“I’m afraid that the craft of stained glass will be lost.” says Huseyn Mustafazade, a native of Sheki and a celebrated stained glass craftsman.
The tradition of stained glass has been protected and cultivated in the Azerbaijani city of Sheki for centuries, but is facing fierce competition from new manufacturing technologies.
Until this day, local craftsmen order glass from Venice, which is then fitted together by hand with pieces of wood from the plane tree that have been prepared by a special boiling method to ensure quality and durability.
Ornate and complex in design, it can take even the most skilled craftsmen up to six months to completely assemble a stained glass door or window. What makes the art form even more impressive is the fact that the stained glass tradition of Azerbaijan does not allow for the use of glue or nails, as is commonly practiced in other variations of the art form.
The 250 year old symbol of Sheki, the Khan Saray, is widely known for the beauty of its stained glass.
Huseyn claims that over 70 percent of the palace’s stained glass has been restored, the process of which he oversaw. Fortunately, he says, the remaining glass has retained much of its former quality and is currently well – maintained.
Huseyn has worked not only on the restoration of Sheki’s Khan Saray, but also on the famous pilgrimage sites of Ganja’s “Shah Abbas” and Berde’s “Imamzade.”

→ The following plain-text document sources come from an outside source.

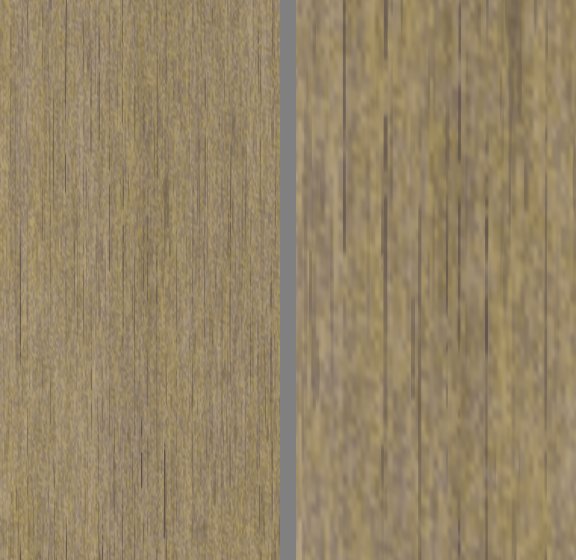
Left, the full canvas; right, a detail of the centre.
Write a Shadertoy shader that draws this texture.

```glsl
// Straight-grained wood veneer: stretched value noise forms the soft bands,
// streaks and fibres that run up the board; sparse broken pore lines, short
// dark ticks and faint crosswise ray flecks are layered over them.

const vec3 TAN   = vec3(0.602, 0.533, 0.407);   // mean wood colour
const vec3 HONEY = vec3(0.006, 0.000, -0.070);  // shift from grey to yellow
const vec3 SHADE = vec3(1.00, 0.95, 0.62);      // how brightness tints
const vec3 PORE  = vec3(0.315, 0.270, 0.275);   // dark line colour
const float BAND_CONTRAST   = 0.036;
const float STREAK_CONTRAST = 0.042;
const float FIBRE_CONTRAST  = 0.075;
const float FLECK_CONTRAST  = 0.105;
const float RAY_CONTRAST    = 0.050;
const float TICK_STRENGTH   = 0.30;
const int PORE_LAYERS = 4;

float hash(vec2 p) {
    vec3 q = fract(vec3(p.xyx) * 0.1031);
    q += dot(q, q.yzx + 33.33);
    return fract((q.x + q.y) * q.z);
}

float noise(vec2 p) {
    vec2 cell = floor(p), f = fract(p);
    f = f * f * (3.0 - 2.0 * f);
    return mix(mix(hash(cell), hash(cell + vec2(1, 0)), f.x),
               mix(hash(cell + vec2(0, 1)), hash(cell + vec2(1, 1)), f.x), f.y);
}

// Noise centred on zero, with its own offset per seed.
float grain(vec2 p, vec2 scale, float seed) {
    return noise(p * scale + seed * vec2(17.3, 41.7)) - 0.5;
}

// One set of vertical pore lines, at most one in each column.
float poreLines(vec2 p, float columns, float seed, float pixel) {
    float x = p.x * columns;
    float id = floor(x) + seed * 57.0;
    float offset = mix(0.2, 0.8, hash(vec2(id, 3.0)));
    float dist = abs(fract(x) - offset) / columns;
    float halfWidth = mix(0.0012, 0.0024, hash(vec2(id, 9.0)));
    float line = 1.0 - smoothstep(halfWidth - 0.5 * pixel, halfWidth + 0.5 * pixel, dist);
    // Long runs start and stop, with ragged breaks inside them.
    float run = noise(vec2(id * 7.0, p.y * 3.2 + hash(vec2(id, 5.0)) * 30.0));
    float breaks = noise(vec2(id * 3.0, p.y * 17.0));
    float ragged = noise(vec2(id * 5.0, p.y * 75.0));
    float strength = hash(vec2(id, 13.0));
    return line * smoothstep(0.46, 0.74, run)
                * smoothstep(0.10, 0.60, breaks + 0.35 * (ragged - 0.5))
                * mix(0.10, 1.0, strength * strength);
}

void mainImage(out vec4 fragColor, in vec2 fragCoord) {
    float pixel = 1.0 / iResolution.x;
    vec2 p = fragCoord * pixel;
    vec2 bent = p + vec2(0.005 * grain(p, vec2(3.0, 1.5), 1.0), 0.0);
    vec2 slanted = p + vec2(0.0, 0.4 * p.x);

    // Light and dark: broad bands down to single fibres and flecks.
    float light = BAND_CONTRAST * grain(bent, vec2(8.0, 0.5), 2.0);
    light += STREAK_CONTRAST * grain(bent, vec2(45.0, 1.4), 3.0);
    light += FIBRE_CONTRAST * grain(bent, vec2(150.0, 11.0), 4.0);
    light += FLECK_CONTRAST * grain(slanted, vec2(185.0, 80.0), 5.0);

    // Ray flecks: short crosswise ripples in a few upright zones.
    float zone = smoothstep(0.5, 0.8, noise(p * vec2(9.0, 1.6) + 71.0))
               * (1.0 - smoothstep(0.3, 0.5, p.x));
    light += RAY_CONTRAST * zone * (grain(p, vec2(24.0, 62.0), 6.0) + 0.15);

    // Yellow and grey tints drift separately from the brightness.
    float warmth = 0.50 * grain(bent, vec2(12.0, 0.8), 7.0)
                 + 0.60 * grain(bent, vec2(55.0, 3.0), 8.0)
                 + 0.95 * grain(slanted, vec2(120.0, 34.0), 9.0);
    vec3 color = TAN + HONEY * warmth + SHADE * light;

    // Dark pores, from a few bold lines to many faint ones.
    float pores = 0.0;
    for (int i = 0; i < PORE_LAYERS; i++) {
        float layer = float(i);
        float lines = poreLines(bent, 13.0 + 11.0 * layer, layer + 1.0, pixel);
        pores = max(pores, lines * (0.95 - 0.13 * layer));
    }

    // Short faint ticks between the long lines.
    float tick = smoothstep(0.76, 0.93, noise(bent * vec2(170.0, 9.0) + 23.0));
    tick *= smoothstep(0.35, 0.75, noise(bent * vec2(22.0, 1.2) + 87.0));
    pores = max(pores, TICK_STRENGTH * tick);
    color = mix(color, PORE, pores);

    fragColor = vec4(color, 1.0);
}
```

The craftsman is afraid that the future of stained glass making in Sheki is not very bright, as new technology and the physical intensity of the work has made the craft financially unrewarding.